Segment Start: Records shown
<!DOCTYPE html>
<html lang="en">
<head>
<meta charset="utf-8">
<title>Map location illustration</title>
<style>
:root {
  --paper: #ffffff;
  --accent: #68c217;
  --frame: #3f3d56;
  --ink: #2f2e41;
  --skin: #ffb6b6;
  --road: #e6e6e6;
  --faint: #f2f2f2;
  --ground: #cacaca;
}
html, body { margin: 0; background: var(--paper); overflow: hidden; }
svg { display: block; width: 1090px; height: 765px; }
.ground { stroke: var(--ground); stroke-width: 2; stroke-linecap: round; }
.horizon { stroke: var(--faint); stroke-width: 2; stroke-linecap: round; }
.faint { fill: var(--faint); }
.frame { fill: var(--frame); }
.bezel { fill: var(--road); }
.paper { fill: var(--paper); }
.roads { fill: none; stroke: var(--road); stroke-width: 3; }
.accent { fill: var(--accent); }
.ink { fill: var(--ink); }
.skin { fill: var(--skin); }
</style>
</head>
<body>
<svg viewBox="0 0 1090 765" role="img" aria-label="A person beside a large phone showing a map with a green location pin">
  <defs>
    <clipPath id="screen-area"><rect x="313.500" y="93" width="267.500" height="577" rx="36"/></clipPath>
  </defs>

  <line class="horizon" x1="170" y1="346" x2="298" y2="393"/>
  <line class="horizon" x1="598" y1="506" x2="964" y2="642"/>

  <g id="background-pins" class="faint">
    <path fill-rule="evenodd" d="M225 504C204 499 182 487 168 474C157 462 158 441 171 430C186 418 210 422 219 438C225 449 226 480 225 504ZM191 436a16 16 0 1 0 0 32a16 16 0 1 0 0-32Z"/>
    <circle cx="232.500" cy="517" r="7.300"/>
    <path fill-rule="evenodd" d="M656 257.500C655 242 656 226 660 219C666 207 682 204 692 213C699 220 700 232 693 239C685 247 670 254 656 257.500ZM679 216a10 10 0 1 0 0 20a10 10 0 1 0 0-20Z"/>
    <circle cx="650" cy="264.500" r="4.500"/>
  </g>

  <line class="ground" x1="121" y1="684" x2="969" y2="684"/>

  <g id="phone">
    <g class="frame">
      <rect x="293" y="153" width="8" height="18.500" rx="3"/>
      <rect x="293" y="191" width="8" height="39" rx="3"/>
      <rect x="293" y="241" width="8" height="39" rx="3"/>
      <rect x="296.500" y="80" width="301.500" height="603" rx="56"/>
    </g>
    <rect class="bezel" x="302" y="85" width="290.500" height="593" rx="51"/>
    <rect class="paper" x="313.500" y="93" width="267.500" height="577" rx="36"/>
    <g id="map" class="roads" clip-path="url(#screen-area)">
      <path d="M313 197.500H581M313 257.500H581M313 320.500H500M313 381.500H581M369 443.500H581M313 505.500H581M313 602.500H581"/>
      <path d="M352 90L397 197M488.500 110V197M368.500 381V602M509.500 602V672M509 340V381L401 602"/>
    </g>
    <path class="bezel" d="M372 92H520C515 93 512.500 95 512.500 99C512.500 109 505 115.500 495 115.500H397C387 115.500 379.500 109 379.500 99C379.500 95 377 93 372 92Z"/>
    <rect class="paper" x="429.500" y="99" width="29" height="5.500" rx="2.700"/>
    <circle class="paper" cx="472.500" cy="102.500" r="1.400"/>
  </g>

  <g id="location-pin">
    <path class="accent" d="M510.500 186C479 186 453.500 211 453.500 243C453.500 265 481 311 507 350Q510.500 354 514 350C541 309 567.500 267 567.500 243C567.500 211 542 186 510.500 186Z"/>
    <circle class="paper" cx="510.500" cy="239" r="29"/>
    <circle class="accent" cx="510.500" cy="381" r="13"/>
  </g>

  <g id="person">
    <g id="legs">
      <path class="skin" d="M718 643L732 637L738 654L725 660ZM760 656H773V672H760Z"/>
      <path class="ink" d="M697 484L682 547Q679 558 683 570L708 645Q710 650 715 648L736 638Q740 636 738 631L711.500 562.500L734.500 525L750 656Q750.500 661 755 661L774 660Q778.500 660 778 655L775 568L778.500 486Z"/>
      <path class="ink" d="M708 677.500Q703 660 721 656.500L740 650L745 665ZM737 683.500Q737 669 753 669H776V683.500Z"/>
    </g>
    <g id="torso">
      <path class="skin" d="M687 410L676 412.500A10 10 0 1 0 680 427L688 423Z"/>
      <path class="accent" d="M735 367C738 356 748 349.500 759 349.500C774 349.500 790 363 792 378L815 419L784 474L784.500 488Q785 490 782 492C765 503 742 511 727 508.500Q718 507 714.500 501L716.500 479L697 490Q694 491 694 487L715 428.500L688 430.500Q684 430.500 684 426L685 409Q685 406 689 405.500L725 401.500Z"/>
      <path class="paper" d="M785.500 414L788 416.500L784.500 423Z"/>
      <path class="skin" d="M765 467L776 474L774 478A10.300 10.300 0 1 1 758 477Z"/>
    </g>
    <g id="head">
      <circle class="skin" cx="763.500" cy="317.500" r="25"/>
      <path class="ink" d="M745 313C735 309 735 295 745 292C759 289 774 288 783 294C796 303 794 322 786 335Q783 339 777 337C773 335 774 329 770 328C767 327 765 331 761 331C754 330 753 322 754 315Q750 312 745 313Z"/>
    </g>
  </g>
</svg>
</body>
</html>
Segment End: Records shown
## How to complete this task:
Return the entries in full, keeping every line exactly as it is.

## Task solution:
<!DOCTYPE html>
<html lang="en">
<head>
<meta charset="utf-8">
<title>Map location illustration</title>
<style>
:root {
  --paper: #ffffff;
  --accent: #68c217;
  --frame: #3f3d56;
  --ink: #2f2e41;
  --skin: #ffb6b6;
  --road: #e6e6e6;
  --faint: #f2f2f2;
  --ground: #cacaca;
}
html, body { margin: 0; background: var(--paper); overflow: hidden; }
svg { display: block; width: 1090px; height: 765px; }
.ground { stroke: var(--ground); stroke-width: 2; stroke-linecap: round; }
.horizon { stroke: var(--faint); stroke-width: 2; stroke-linecap: round; }
.faint { fill: var(--faint); }
.frame { fill: var(--frame); }
.bezel { fill: var(--road); }
.paper { fill: var(--paper); }
.roads { fill: none; stroke: var(--road); stroke-width: 3; }
.accent { fill: var(--accent); }
.ink { fill: var(--ink); }
.skin { fill: var(--skin); }
</style>
</head>
<body>
<svg viewBox="0 0 1090 765" role="img" aria-label="A person beside a large phone showing a map with a green location pin">
  <defs>
    <clipPath id="screen-area"><rect x="313.500" y="93" width="267.500" height="577" rx="36"/></clipPath>
  </defs>

  <line class="horizon" x1="170" y1="346" x2="298" y2="393"/>
  <line class="horizon" x1="598" y1="506" x2="964" y2="642"/>

  <g id="background-pins" class="faint">
    <path fill-rule="evenodd" d="M225 504C204 499 182 487 168 474C157 462 158 441 171 430C186 418 210 422 219 438C225 449 226 480 225 504ZM191 436a16 16 0 1 0 0 32a16 16 0 1 0 0-32Z"/>
    <circle cx="232.500" cy="517" r="7.300"/>
    <path fill-rule="evenodd" d="M656 257.500C655 242 656 226 660 219C666 207 682 204 692 213C699 220 700 232 693 239C685 247 670 254 656 257.500ZM679 216a10 10 0 1 0 0 20a10 10 0 1 0 0-20Z"/>
    <circle cx="650" cy="264.500" r="4.500"/>
  </g>

  <line class="ground" x1="121" y1="684" x2="969" y2="684"/>

  <g id="phone">
    <g class="frame">
      <rect x="293" y="153" width="8" height="18.500" rx="3"/>
      <rect x="293" y="191" width="8" height="39" rx="3"/>
      <rect x="293" y="241" width="8" height="39" rx="3"/>
      <rect x="296.500" y="80" width="301.500" height="603" rx="56"/>
    </g>
    <rect class="bezel" x="302" y="85" width="290.500" height="593" rx="51"/>
    <rect class="paper" x="313.500" y="93" width="267.500" height="577" rx="36"/>
    <g id="map" class="roads" clip-path="url(#screen-area)">
      <path d="M313 197.500H581M313 257.500H581M313 320.500H500M313 381.500H581M369 443.500H581M313 505.500H581M313 602.500H581"/>
      <path d="M352 90L397 197M488.500 110V197M368.500 381V602M509.500 602V672M509 340V381L401 602"/>
    </g>
    <path class="bezel" d="M372 92H520C515 93 512.500 95 512.500 99C512.500 109 505 115.500 495 115.500H397C387 115.500 379.500 109 379.500 99C379.500 95 377 93 372 92Z"/>
    <rect class="paper" x="429.500" y="99" width="29" height="5.500" rx="2.700"/>
    <circle class="paper" cx="472.500" cy="102.500" r="1.400"/>
  </g>

  <g id="location-pin">
    <path class="accent" d="M510.500 186C479 186 453.500 211 453.500 243C453.500 265 481 311 507 350Q510.500 354 514 350C541 309 567.500 267 567.500 243C567.500 211 542 186 510.500 186Z"/>
    <circle class="paper" cx="510.500" cy="239" r="29"/>
    <circle class="accent" cx="510.500" cy="381" r="13"/>
  </g>

  <g id="person">
    <g id="legs">
      <path class="skin" d="M718 643L732 637L738 654L725 660ZM760 656H773V672H760Z"/>
      <path class="ink" d="M697 484L682 547Q679 558 683 570L708 645Q710 650 715 648L736 638Q740 636 738 631L711.500 562.500L734.500 525L750 656Q750.500 661 755 661L774 660Q778.500 660 778 655L775 568L778.500 486Z"/>
      <path class="ink" d="M708 677.500Q703 660 721 656.500L740 650L745 665ZM737 683.500Q737 669 753 669H776V683.500Z"/>
    </g>
    <g id="torso">
      <path class="skin" d="M687 410L676 412.500A10 10 0 1 0 680 427L688 423Z"/>
      <path class="accent" d="M735 367C738 356 748 349.500 759 349.500C774 349.500 790 363 792 378L815 419L784 474L784.500 488Q785 490 782 492C765 503 742 511 727 508.500Q718 507 714.500 501L716.500 479L697 490Q694 491 694 487L715 428.500L688 430.500Q684 430.500 684 426L685 409Q685 406 689 405.500L725 401.500Z"/>
      <path class="paper" d="M785.500 414L788 416.500L784.500 423Z"/>
      <path class="skin" d="M765 467L776 474L774 478A10.300 10.300 0 1 1 758 477Z"/>
    </g>
    <g id="head">
      <circle class="skin" cx="763.500" cy="317.500" r="25"/>
      <path class="ink" d="M745 313C735 309 735 295 745 292C759 289 774 288 783 294C796 303 794 322 786 335Q783 339 777 337C773 335 774 329 770 328C767 327 765 331 761 331C754 330 753 322 754 315Q750 312 745 313Z"/>
    </g>
  </g>
</svg>
</body>
</html>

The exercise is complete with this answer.